(AVAILABLE DATA Opens)

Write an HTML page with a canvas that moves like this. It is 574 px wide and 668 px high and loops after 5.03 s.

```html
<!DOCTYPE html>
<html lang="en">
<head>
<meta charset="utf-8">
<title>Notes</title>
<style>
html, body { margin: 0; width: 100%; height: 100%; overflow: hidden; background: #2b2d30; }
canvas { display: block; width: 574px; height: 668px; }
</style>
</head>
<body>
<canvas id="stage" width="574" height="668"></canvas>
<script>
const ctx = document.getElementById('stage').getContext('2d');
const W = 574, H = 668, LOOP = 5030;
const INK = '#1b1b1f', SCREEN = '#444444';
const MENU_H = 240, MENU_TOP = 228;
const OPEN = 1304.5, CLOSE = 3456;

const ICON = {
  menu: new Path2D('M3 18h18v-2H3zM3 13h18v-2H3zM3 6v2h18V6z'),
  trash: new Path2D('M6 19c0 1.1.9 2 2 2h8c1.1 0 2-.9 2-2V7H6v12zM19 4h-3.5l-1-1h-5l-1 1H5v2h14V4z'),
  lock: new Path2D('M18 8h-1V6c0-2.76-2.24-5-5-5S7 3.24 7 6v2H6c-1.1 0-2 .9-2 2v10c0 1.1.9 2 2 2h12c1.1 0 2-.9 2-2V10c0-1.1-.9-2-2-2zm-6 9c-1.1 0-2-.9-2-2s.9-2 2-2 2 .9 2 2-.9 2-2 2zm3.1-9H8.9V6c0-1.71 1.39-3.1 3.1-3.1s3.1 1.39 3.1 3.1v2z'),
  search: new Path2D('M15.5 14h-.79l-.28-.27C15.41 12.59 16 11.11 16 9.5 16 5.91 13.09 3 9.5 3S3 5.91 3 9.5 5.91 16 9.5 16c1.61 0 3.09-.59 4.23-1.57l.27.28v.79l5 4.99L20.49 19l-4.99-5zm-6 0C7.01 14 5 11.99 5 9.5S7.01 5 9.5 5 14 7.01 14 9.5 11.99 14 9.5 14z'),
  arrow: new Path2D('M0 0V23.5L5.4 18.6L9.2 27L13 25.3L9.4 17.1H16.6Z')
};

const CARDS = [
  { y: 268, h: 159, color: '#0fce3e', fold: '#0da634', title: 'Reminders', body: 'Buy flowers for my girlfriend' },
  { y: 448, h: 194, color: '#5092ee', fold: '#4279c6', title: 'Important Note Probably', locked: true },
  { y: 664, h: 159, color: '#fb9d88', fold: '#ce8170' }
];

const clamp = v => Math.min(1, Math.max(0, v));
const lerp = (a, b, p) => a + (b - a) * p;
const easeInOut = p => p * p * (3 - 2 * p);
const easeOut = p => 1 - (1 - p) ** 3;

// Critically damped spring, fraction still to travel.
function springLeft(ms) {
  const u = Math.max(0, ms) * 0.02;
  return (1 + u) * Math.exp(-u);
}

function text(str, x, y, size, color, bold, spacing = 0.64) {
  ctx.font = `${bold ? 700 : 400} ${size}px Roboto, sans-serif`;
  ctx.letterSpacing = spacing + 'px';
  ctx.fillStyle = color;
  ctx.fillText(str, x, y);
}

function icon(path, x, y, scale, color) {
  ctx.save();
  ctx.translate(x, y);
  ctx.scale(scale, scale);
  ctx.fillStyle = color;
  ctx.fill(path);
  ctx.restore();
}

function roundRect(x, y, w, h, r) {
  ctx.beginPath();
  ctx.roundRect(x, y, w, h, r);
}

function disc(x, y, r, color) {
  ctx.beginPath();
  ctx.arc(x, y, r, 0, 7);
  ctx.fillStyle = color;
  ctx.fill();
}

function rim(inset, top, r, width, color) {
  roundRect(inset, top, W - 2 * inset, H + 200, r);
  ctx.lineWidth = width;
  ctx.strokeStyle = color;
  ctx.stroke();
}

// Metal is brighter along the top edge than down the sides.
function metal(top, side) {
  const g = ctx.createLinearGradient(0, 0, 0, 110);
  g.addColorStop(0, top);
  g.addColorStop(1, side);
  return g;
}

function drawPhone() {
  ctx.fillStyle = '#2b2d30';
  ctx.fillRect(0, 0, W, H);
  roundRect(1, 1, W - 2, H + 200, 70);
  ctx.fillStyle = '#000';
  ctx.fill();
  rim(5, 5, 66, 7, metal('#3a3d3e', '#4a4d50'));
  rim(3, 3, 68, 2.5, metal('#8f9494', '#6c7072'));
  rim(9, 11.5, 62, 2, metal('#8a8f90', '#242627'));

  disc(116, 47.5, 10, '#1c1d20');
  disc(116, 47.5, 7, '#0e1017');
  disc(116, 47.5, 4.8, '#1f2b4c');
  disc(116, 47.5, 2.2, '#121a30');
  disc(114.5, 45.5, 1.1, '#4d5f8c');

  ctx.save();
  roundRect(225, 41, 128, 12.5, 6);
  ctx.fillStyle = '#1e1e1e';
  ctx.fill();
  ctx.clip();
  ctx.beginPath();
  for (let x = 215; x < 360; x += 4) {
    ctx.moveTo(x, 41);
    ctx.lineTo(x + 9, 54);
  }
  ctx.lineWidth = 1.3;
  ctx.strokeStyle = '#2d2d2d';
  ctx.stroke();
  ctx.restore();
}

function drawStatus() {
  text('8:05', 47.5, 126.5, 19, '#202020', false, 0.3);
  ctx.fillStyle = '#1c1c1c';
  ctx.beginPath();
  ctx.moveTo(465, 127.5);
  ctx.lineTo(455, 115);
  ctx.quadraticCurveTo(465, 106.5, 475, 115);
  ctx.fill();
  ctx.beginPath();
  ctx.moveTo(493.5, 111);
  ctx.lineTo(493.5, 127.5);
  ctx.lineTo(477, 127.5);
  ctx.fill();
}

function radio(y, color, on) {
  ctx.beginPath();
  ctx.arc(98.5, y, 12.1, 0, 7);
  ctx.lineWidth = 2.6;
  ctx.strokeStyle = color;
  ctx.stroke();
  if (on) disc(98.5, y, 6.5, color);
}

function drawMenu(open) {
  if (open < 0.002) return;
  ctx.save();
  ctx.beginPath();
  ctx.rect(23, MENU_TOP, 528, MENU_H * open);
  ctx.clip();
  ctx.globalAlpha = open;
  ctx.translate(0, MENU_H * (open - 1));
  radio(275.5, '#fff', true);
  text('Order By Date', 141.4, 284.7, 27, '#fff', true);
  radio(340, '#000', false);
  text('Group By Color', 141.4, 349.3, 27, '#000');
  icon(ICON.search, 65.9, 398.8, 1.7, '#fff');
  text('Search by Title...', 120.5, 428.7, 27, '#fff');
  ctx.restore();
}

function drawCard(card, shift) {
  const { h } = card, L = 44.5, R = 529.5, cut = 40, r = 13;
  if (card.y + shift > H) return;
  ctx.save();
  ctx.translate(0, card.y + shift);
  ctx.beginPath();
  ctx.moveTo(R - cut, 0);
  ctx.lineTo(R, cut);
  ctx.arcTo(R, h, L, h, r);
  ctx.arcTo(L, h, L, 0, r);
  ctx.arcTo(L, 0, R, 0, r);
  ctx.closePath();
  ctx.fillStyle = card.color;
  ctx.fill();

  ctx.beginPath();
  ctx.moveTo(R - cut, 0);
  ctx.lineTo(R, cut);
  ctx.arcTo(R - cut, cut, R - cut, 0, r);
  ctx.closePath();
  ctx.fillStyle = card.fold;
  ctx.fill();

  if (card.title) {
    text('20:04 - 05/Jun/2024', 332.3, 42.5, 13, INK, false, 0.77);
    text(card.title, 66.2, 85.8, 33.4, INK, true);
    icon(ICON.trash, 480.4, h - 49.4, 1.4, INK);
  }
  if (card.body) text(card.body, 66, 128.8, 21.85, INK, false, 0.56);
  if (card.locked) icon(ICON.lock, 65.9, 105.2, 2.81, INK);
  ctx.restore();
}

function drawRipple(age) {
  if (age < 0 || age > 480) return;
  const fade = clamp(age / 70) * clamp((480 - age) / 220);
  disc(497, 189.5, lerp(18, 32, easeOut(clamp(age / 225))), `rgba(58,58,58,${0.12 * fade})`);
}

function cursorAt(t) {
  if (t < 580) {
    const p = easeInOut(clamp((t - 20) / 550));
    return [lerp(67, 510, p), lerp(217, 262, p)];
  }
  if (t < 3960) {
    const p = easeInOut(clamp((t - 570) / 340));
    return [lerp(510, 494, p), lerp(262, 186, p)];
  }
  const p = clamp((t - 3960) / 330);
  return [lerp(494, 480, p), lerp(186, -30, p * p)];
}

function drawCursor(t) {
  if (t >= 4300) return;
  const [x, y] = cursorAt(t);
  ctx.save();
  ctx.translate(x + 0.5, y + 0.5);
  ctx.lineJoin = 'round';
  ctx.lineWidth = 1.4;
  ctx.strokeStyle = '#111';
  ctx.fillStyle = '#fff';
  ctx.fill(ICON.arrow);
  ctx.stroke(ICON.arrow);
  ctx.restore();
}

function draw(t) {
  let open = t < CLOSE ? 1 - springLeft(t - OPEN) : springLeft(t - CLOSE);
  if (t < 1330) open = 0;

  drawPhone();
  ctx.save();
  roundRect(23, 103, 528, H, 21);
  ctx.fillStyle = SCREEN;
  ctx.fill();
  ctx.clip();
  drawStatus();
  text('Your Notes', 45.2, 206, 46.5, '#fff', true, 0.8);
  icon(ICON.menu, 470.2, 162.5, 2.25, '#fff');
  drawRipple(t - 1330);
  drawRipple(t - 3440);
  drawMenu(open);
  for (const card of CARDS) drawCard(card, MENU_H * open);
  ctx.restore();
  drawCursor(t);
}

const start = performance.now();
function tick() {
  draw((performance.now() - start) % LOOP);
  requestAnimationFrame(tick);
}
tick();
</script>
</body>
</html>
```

(AVAILABLE DATA Closes)
(AVAILABLE DATA Opens)

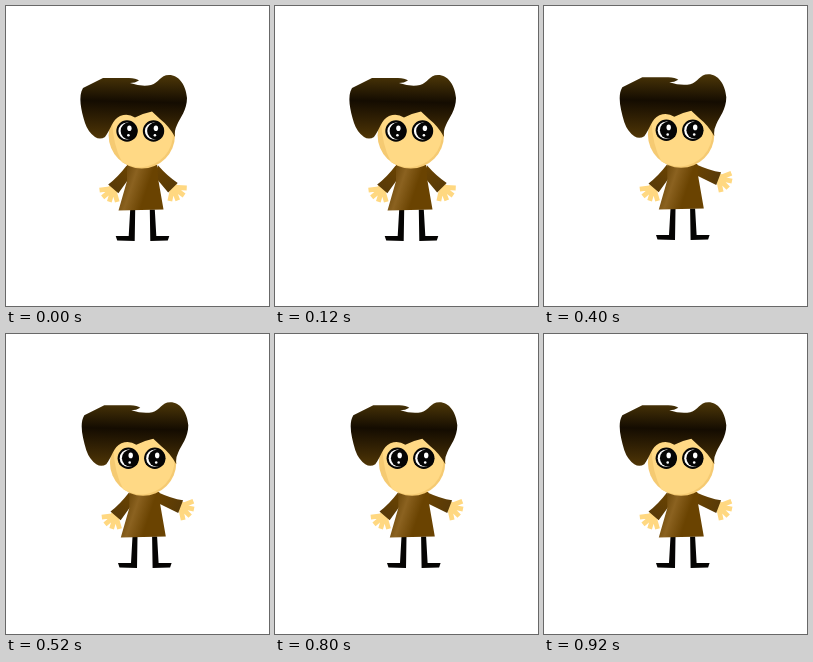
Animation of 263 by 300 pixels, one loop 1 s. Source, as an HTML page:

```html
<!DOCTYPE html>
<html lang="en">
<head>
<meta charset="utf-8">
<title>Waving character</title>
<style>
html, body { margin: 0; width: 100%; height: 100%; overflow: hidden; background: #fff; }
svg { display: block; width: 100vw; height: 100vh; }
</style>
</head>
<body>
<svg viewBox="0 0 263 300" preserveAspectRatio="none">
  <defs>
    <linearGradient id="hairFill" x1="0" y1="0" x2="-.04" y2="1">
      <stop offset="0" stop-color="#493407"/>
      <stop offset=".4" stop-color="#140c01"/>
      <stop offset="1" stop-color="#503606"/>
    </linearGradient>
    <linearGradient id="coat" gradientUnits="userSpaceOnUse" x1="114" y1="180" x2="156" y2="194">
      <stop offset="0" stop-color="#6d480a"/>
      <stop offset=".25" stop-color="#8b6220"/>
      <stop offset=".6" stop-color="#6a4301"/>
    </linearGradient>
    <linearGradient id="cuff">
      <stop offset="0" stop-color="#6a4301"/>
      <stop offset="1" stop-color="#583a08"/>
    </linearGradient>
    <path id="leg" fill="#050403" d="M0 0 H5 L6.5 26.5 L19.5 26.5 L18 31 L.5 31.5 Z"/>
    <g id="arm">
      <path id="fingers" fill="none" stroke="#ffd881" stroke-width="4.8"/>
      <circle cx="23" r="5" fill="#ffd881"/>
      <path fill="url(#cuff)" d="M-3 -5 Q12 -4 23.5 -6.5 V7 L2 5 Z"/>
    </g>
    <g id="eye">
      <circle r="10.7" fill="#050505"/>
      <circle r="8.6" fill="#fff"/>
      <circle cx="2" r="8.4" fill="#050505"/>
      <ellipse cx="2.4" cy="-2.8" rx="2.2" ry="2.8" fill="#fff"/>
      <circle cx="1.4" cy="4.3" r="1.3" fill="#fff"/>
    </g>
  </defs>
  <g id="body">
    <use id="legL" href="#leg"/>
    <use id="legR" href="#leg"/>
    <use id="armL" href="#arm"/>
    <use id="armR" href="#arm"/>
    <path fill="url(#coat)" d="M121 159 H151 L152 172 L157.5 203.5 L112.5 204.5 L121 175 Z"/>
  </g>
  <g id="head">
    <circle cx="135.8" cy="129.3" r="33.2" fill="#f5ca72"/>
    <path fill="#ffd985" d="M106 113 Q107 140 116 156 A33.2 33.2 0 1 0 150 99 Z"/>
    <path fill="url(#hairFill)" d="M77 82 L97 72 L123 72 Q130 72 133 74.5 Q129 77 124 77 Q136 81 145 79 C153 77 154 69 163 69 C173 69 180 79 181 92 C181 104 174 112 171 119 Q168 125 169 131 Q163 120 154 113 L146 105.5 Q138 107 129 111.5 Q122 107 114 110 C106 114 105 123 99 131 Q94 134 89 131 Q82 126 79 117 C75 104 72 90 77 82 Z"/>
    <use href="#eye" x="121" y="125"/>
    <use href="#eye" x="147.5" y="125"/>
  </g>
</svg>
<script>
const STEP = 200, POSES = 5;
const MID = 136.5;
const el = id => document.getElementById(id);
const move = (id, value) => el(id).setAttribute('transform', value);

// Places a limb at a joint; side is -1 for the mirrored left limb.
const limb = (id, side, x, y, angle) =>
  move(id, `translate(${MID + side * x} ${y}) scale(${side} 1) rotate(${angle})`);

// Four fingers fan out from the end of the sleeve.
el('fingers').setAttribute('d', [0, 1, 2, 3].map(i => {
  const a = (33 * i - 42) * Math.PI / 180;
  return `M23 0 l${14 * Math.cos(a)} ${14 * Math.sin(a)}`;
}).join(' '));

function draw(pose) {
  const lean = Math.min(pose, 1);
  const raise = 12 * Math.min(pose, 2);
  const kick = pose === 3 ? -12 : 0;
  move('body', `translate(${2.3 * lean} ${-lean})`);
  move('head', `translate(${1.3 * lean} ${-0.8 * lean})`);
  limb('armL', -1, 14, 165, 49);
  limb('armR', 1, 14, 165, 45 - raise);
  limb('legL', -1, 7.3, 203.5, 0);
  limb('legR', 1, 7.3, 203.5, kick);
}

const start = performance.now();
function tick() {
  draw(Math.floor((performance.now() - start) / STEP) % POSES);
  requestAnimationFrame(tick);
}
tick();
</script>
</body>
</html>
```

(AVAILABLE DATA Closes)
(AVAILABLE DATA Opens)

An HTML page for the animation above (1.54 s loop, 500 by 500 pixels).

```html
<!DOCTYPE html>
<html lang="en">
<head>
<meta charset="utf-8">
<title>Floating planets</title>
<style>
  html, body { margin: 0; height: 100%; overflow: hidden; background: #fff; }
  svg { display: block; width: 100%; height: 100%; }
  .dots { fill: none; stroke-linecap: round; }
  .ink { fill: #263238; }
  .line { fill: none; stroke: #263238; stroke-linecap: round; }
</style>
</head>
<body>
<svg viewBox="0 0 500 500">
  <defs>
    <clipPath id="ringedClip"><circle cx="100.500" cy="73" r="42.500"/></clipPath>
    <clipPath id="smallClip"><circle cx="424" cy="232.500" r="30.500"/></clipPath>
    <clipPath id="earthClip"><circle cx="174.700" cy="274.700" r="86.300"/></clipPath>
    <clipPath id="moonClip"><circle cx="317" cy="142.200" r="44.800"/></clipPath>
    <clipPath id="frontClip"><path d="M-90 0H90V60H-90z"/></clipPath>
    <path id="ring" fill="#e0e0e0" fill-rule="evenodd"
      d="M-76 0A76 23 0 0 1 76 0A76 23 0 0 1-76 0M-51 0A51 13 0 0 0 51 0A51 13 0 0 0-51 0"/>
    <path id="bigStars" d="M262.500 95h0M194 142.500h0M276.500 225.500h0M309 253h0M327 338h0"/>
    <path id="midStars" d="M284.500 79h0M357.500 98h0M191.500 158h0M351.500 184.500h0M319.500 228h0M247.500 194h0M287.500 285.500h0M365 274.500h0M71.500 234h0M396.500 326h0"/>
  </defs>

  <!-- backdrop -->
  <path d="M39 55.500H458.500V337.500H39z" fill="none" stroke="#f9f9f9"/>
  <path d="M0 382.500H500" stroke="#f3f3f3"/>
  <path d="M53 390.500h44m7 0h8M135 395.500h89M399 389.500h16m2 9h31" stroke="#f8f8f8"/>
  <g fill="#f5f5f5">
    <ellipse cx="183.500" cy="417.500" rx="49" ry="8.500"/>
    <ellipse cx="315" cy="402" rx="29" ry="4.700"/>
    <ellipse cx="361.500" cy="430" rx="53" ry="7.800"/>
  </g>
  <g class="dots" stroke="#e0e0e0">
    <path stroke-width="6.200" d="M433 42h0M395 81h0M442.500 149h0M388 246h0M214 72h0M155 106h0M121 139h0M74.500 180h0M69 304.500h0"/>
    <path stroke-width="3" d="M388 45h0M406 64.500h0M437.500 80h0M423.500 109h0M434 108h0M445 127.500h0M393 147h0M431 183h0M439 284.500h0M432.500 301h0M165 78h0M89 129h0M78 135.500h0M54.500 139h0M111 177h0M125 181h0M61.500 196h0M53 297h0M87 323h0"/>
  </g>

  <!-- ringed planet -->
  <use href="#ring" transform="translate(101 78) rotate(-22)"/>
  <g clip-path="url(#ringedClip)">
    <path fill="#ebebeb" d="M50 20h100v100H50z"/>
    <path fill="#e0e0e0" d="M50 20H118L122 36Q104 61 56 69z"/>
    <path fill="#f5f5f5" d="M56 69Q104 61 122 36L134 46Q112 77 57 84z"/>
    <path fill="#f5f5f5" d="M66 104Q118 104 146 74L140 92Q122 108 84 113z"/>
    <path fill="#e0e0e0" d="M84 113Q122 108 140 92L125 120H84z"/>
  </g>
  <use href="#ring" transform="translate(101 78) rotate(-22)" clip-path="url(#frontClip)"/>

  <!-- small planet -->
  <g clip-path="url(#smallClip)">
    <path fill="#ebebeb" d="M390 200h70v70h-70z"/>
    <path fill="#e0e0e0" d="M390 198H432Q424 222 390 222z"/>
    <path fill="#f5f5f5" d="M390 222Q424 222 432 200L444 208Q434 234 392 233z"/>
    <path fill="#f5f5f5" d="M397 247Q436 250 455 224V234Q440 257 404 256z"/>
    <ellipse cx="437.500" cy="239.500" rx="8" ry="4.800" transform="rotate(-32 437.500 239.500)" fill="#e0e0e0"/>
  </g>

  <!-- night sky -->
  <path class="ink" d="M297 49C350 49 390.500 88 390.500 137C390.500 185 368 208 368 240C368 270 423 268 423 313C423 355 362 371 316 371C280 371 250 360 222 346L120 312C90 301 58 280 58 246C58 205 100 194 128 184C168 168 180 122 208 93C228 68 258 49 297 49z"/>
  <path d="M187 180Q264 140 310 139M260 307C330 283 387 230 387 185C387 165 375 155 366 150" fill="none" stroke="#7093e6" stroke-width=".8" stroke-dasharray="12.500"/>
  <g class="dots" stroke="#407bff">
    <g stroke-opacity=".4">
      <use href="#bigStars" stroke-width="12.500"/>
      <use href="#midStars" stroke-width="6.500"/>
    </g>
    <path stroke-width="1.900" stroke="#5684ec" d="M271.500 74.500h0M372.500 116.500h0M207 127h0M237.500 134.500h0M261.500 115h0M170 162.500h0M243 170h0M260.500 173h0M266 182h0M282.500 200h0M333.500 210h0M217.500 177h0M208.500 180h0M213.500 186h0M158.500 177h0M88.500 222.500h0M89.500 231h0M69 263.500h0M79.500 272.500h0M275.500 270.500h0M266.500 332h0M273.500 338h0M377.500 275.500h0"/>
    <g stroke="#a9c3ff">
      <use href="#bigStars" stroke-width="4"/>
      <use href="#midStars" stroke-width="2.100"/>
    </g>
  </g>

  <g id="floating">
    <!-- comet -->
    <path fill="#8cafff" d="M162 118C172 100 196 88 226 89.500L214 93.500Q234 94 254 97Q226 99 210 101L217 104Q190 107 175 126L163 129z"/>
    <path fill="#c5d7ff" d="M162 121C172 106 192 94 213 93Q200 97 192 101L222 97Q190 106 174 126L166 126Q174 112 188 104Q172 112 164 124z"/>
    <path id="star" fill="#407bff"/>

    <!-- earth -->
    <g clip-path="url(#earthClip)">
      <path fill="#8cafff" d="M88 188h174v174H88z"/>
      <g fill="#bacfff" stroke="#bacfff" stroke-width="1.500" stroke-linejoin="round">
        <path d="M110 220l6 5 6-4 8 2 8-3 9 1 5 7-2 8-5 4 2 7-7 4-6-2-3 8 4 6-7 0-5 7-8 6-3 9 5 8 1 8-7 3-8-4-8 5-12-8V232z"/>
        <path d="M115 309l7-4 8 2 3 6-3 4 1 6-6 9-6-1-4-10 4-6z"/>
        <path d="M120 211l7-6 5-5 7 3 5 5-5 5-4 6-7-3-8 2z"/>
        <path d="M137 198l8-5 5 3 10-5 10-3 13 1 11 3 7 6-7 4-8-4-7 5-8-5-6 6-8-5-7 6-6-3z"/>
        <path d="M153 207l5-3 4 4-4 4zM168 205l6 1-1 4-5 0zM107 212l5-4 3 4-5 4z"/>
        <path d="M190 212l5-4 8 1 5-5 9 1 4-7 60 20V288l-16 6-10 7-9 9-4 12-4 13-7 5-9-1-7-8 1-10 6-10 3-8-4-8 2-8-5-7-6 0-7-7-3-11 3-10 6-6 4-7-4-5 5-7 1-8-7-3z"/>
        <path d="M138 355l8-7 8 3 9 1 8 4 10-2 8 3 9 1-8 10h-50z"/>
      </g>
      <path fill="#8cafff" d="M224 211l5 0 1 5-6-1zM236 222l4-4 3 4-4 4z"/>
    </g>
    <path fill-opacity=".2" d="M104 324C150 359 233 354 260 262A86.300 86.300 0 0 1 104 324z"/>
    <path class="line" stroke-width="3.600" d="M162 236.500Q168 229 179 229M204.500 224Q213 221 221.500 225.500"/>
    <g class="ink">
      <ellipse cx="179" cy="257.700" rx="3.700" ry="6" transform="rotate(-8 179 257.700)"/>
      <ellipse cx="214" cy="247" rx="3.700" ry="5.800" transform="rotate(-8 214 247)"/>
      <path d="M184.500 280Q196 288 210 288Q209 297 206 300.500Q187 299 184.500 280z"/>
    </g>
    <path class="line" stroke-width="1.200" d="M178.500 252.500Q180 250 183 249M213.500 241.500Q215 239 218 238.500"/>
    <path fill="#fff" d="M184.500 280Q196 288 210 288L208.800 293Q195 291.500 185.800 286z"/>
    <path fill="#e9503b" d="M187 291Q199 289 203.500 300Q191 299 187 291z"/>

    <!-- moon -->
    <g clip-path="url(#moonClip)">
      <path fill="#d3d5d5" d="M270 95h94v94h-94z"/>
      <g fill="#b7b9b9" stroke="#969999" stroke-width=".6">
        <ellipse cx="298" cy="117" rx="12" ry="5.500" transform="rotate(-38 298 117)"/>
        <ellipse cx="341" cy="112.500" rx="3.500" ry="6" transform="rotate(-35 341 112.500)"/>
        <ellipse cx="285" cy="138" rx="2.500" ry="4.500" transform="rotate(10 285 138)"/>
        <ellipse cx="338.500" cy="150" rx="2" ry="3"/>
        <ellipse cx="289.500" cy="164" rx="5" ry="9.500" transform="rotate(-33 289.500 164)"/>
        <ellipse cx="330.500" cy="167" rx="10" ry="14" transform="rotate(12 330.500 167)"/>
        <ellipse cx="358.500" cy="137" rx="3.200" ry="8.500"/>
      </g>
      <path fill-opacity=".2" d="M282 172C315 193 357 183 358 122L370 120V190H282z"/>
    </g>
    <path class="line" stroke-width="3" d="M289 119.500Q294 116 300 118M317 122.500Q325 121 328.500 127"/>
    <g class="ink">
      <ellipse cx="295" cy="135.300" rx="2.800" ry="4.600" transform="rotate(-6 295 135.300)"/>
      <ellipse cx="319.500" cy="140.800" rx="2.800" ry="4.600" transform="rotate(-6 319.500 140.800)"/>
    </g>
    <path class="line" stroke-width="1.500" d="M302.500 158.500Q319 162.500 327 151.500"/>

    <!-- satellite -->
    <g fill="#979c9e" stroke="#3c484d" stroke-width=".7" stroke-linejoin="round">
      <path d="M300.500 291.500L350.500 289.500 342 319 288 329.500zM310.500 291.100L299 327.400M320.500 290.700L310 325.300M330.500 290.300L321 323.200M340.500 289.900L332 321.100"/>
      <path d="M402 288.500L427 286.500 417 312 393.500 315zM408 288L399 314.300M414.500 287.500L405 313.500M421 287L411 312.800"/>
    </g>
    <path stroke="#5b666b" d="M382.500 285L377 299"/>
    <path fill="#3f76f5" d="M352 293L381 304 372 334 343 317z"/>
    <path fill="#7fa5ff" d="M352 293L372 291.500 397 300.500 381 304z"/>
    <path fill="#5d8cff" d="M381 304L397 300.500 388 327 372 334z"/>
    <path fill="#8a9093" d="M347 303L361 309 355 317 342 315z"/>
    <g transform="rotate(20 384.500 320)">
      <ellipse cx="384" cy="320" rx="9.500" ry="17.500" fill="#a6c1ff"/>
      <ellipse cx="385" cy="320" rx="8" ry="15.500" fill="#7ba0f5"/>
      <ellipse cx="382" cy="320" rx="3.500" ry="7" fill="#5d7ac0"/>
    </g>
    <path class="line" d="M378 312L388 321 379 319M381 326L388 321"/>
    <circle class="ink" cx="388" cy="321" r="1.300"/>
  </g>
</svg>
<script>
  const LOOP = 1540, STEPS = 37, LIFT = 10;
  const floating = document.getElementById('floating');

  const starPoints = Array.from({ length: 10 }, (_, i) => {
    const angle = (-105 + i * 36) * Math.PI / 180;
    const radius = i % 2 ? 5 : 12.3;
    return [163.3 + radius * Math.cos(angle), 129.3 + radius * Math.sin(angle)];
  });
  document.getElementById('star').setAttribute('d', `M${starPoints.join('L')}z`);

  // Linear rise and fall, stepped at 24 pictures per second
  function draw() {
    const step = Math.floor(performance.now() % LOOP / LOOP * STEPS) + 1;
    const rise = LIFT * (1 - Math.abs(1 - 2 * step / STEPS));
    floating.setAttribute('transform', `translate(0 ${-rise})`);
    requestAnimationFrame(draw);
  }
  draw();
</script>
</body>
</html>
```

(AVAILABLE DATA Closes)

* DESCRIPTION OF THE TASK *
Lines with the word "document" in them: report all of these from the listing above.

* RESPONSE *
const ctx = document.getElementById('stage').getContext('2d');
const el = id => document.getElementById(id);
  const floating = document.getElementById('floating');
  document.getElementById('star').setAttribute('d', `M${starPoints.join('L')}z`);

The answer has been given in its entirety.